It’s almost like faux-cinema vierte in its constant attempt to try and not put a noticeable plot of any kind into the narrative. Attempting to tell a naturally progressing story, but in doing so takes far too long to get the ball rolling, muddles in the second act, and then fizzles out by the finale. Which only makes the few attempts at conventional story telling all the more frustrating to understand due to them hardly ever making a lick of sense and never being done interestingly (let alone subtly). On top of that the film never feels natural, especially when the characters are constantly saying what they should be showing.
The film seems to have nothing new to say, with Baumbach recycling the mother and son characters from Whale and just putting them in new surroundings. Only with a much colder and dysfunctional dynamic, destroying what is an otherwise interesting story in the process. Margot at the Wedding almost feels like Baumbach has made an even smaller niche for himself.
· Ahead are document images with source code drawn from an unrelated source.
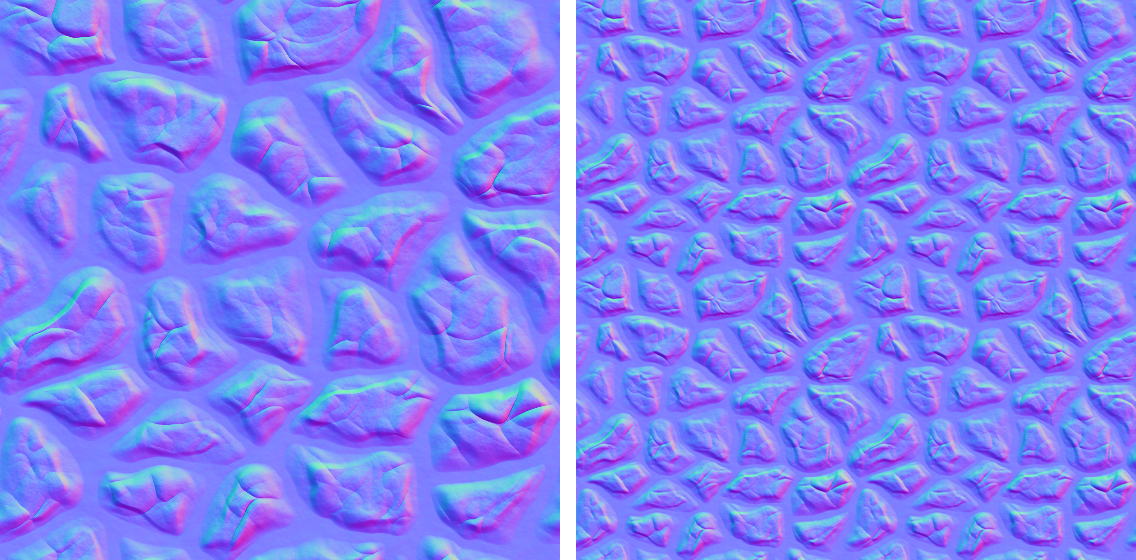
Left, the tile; right, the same tile 2 across and 2 down.
Reproduce this texture map procedurally as a WebGL 2 fragment shader.

```glsl
#version 300 es
precision highp float;
// Tangent-space normal map of rough field stones set in smooth mortar.
// Wrapping Voronoi cells form the stones and their cracked lumps; gradient
// noise bends and roughens them, and the height slope becomes the colour.

uniform vec2 u_resolution;
out vec4 fragColor;

const vec2 STONE_GRID = vec2(5.0, 6.0);
const vec2 LUMP_GRID = vec2(11.0, 12.0);
const float STONE_HEIGHT = 0.0125;
const float LUMP_HEIGHT = 0.0072;
const float SLOPE_STEP = 0.0015;

struct Cell {
    float border;  // rounded distance to the cell border, in cells
    vec2 offset;   // position relative to the cell site, in cells
    vec2 id;
};

// Integer hash of a lattice cell that repeats after the given period.
vec2 hash2(vec2 cell, vec2 period, uint seed) {
    uvec3 v = uvec3(uvec2(mod(cell + 0.5, period)), seed);
    v = v * 1664525u + 1013904223u;
    v.x += v.y * v.z; v.y += v.z * v.x; v.z += v.x * v.y;
    v ^= v >> 16u;
    v.x += v.y * v.z; v.y += v.z * v.x;
    return vec2(v.xy >> 8u) / 16777216.0;
}

// Gradient noise on a wrapping lattice.
float cornerSlope(vec2 cell, vec2 corner, vec2 f, vec2 period, uint seed) {
    return dot(hash2(cell + corner, period, seed) * 2.0 - 1.0, f - corner);
}

float noise(vec2 p, float period, uint seed) {
    vec2 q = p * period, c = floor(q), f = q - c, per = vec2(period);
    vec2 s = f * f * f * (f * (f * 6.0 - 15.0) + 10.0);
    float low = mix(cornerSlope(c, vec2(0, 0), f, per, seed),
                    cornerSlope(c, vec2(1, 0), f, per, seed), s.x);
    float high = mix(cornerSlope(c, vec2(0, 1), f, per, seed),
                     cornerSlope(c, vec2(1, 1), f, per, seed), s.x);
    return mix(low, high, s.y);
}

float fbm(vec2 p, float period, float gain, uint seed) {
    float sum = 0.0, amp = 1.0;
    for (int i = 0; i < 6; i++) {
        sum += amp * noise(p, period, seed + uint(i));
        period *= 2.0;
        amp *= gain;
    }
    return sum;
}

vec2 warp(vec2 p, float period, float amount, uint seed) {
    return p + amount * vec2(noise(p, period, seed), noise(p, period, seed + 1u));
}

vec2 site(vec2 cell, vec2 grid, uint seed) {
    return cell + 0.06 + 0.88 * hash2(cell, grid, seed);
}

// Wrapping Voronoi; a smooth minimum over the borders rounds the corners.
Cell voronoi(vec2 p, vec2 grid, float sharpness, uint seed) {
    vec2 q = p * grid, base = floor(q), id = base, nearest = vec2(9.0);
    for (int y = -1; y <= 1; y++)
    for (int x = -1; x <= 1; x++) {
        vec2 cell = base + vec2(x, y);
        vec2 r = site(cell, grid, seed) - q;
        if (dot(r, r) < dot(nearest, nearest)) { nearest = r; id = cell; }
    }
    float sum = 1e-9;
    for (int y = -2; y <= 2; y++)
    for (int x = -2; x <= 2; x++) {
        if (x == 0 && y == 0) continue;
        vec2 r = site(id + vec2(x, y), grid, seed) - q;
        float d = dot(0.5 * (nearest + r), normalize(r - nearest));
        sum += exp(-sharpness * d);
    }
    return Cell(-log(sum) / sharpness, -nearest, id);
}

// Steep rounded shoulder that levels out into a plateau.
float shoulder(float t, float power) {
    return 1.0 - pow(1.0 - clamp(t, 0.0, 1.0), power);
}

float tilt(Cell c, vec2 grid, float amount, uint seed) {
    return amount * dot(c.offset / grid, hash2(c.id, grid, seed) * 2.0 - 1.0);
}

float height(vec2 p) {
    vec2 bent = warp(warp(p, 4.0, 0.06, 11u), 10.0, 0.026, 21u);
    vec2 rough = warp(warp(bent, 23.0, 0.008, 26u), 48.0, 0.0025, 28u);

    // Stones: a broad apron carries a steeper, ragged inner block.
    Cell stone = voronoi(rough, STONE_GRID, 22.0, 6u);
    vec2 trait = hash2(stone.id, STONE_GRID, 2u);
    float t = clamp((stone.border - mix(0.005, 0.07, trait.x)) / 0.27, 0.0, 1.0);
    float apron = shoulder(1.1 * t * t / (t + 0.1), 2.2);
    float ragged = noise(bent, 9.0, 35u) + 0.4 * noise(rough, 21.0, 37u);
    float block = smoothstep(0.1, 0.2, stone.border + 0.26 * ragged);
    float body = apron * mix(0.5, 1.0, block);
    float h = STONE_HEIGHT * mix(0.75, 1.15, trait.y) + tilt(stone, STONE_GRID, 0.06, 3u);

    // Lumps: rounded facets whose cracks fade in and out.
    Cell lump = voronoi(warp(rough, 13.0, 0.022, 61u), LUMP_GRID, 24.0, 4u);
    float crack = smoothstep(-0.3, 0.25, noise(p, 7.0, 31u));
    float facet = shoulder(lump.border / 0.22, 2.0);
    h += facet * mix(0.15, 1.0, crack) * (LUMP_HEIGHT + tilt(lump, LUMP_GRID, 0.15, 5u));

    // Sharp creases on the stones, fine grain everywhere.
    h += 0.014 * abs(noise(bent, 10.0, 41u)) + 0.009 * abs(noise(rough, 20.0, 45u));
    return body * h + 0.0095 * mix(0.32, 1.0, apron) * fbm(p, 8.0, 0.48, 51u);
}

void main() {
    vec2 p = gl_FragCoord.xy / u_resolution;
    float h = height(p);
    vec2 slope = vec2(height(p + vec2(SLOPE_STEP, 0.0)) - h,
                      height(p + vec2(0.0, SLOPE_STEP)) - h) / SLOPE_STEP;
    vec3 normal = normalize(vec3(-slope * vec2(0.85, 1.0), 1.0));
    fragColor = vec4(0.5 + 0.5 * normal, 1.0);
}
```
The films small budget certainly shows itself in the 1.85: 1 Anamorphic Widescreen transfer on the disc. Black levels in many scenes tend to come across slightly gray in some areas. The free wielding, natural style of the movie makes it hard to judge the picture, as much of what is presented is an intended effect. Given the fact that there isn’t any music or score supporting the movie, an English Dolby Digital 5.1 Surround track isn’t entirely needed. The dialogue comes across well with no technical errors to report.
A Conversation with Noah Baumbach and Jennifer Jason Leigh (12:55) is the only major extra feature on the disc. It plays out as a very inviting conversation between the two, who are married, where they talk about their approach when working on a film and the process of filmmaking in general. Also on the DVD are two Theatrical Trailers (4:18, total) for the film, along with gallery of trailers for other Paramount features.
It’s really telling when the most entertaining thing you can remember about a DVD is a trailer for a completely different film that played before you even got to the menu. In case you can’t tell where I’m going with all of this, I really disliked Margot at the Wedding. These are superficial characters that while not without their few charms, are just not interesting to watch. Especially not for 92 excruciatingly painful minutes. It almost feels like the audience is being punished with this film.
Paramount Vantage presents Margot at the Wedding. Directed by Noah Baumbach. Starring Nicole Kidman, Jennifer Jason Leigh, Jack Black. Written by Noah Baumbach. Running time: 92 minutes. Rated R. Released on DVD: February 19, 2008. Available at Amazon.com.
Tags: Paramount Pictures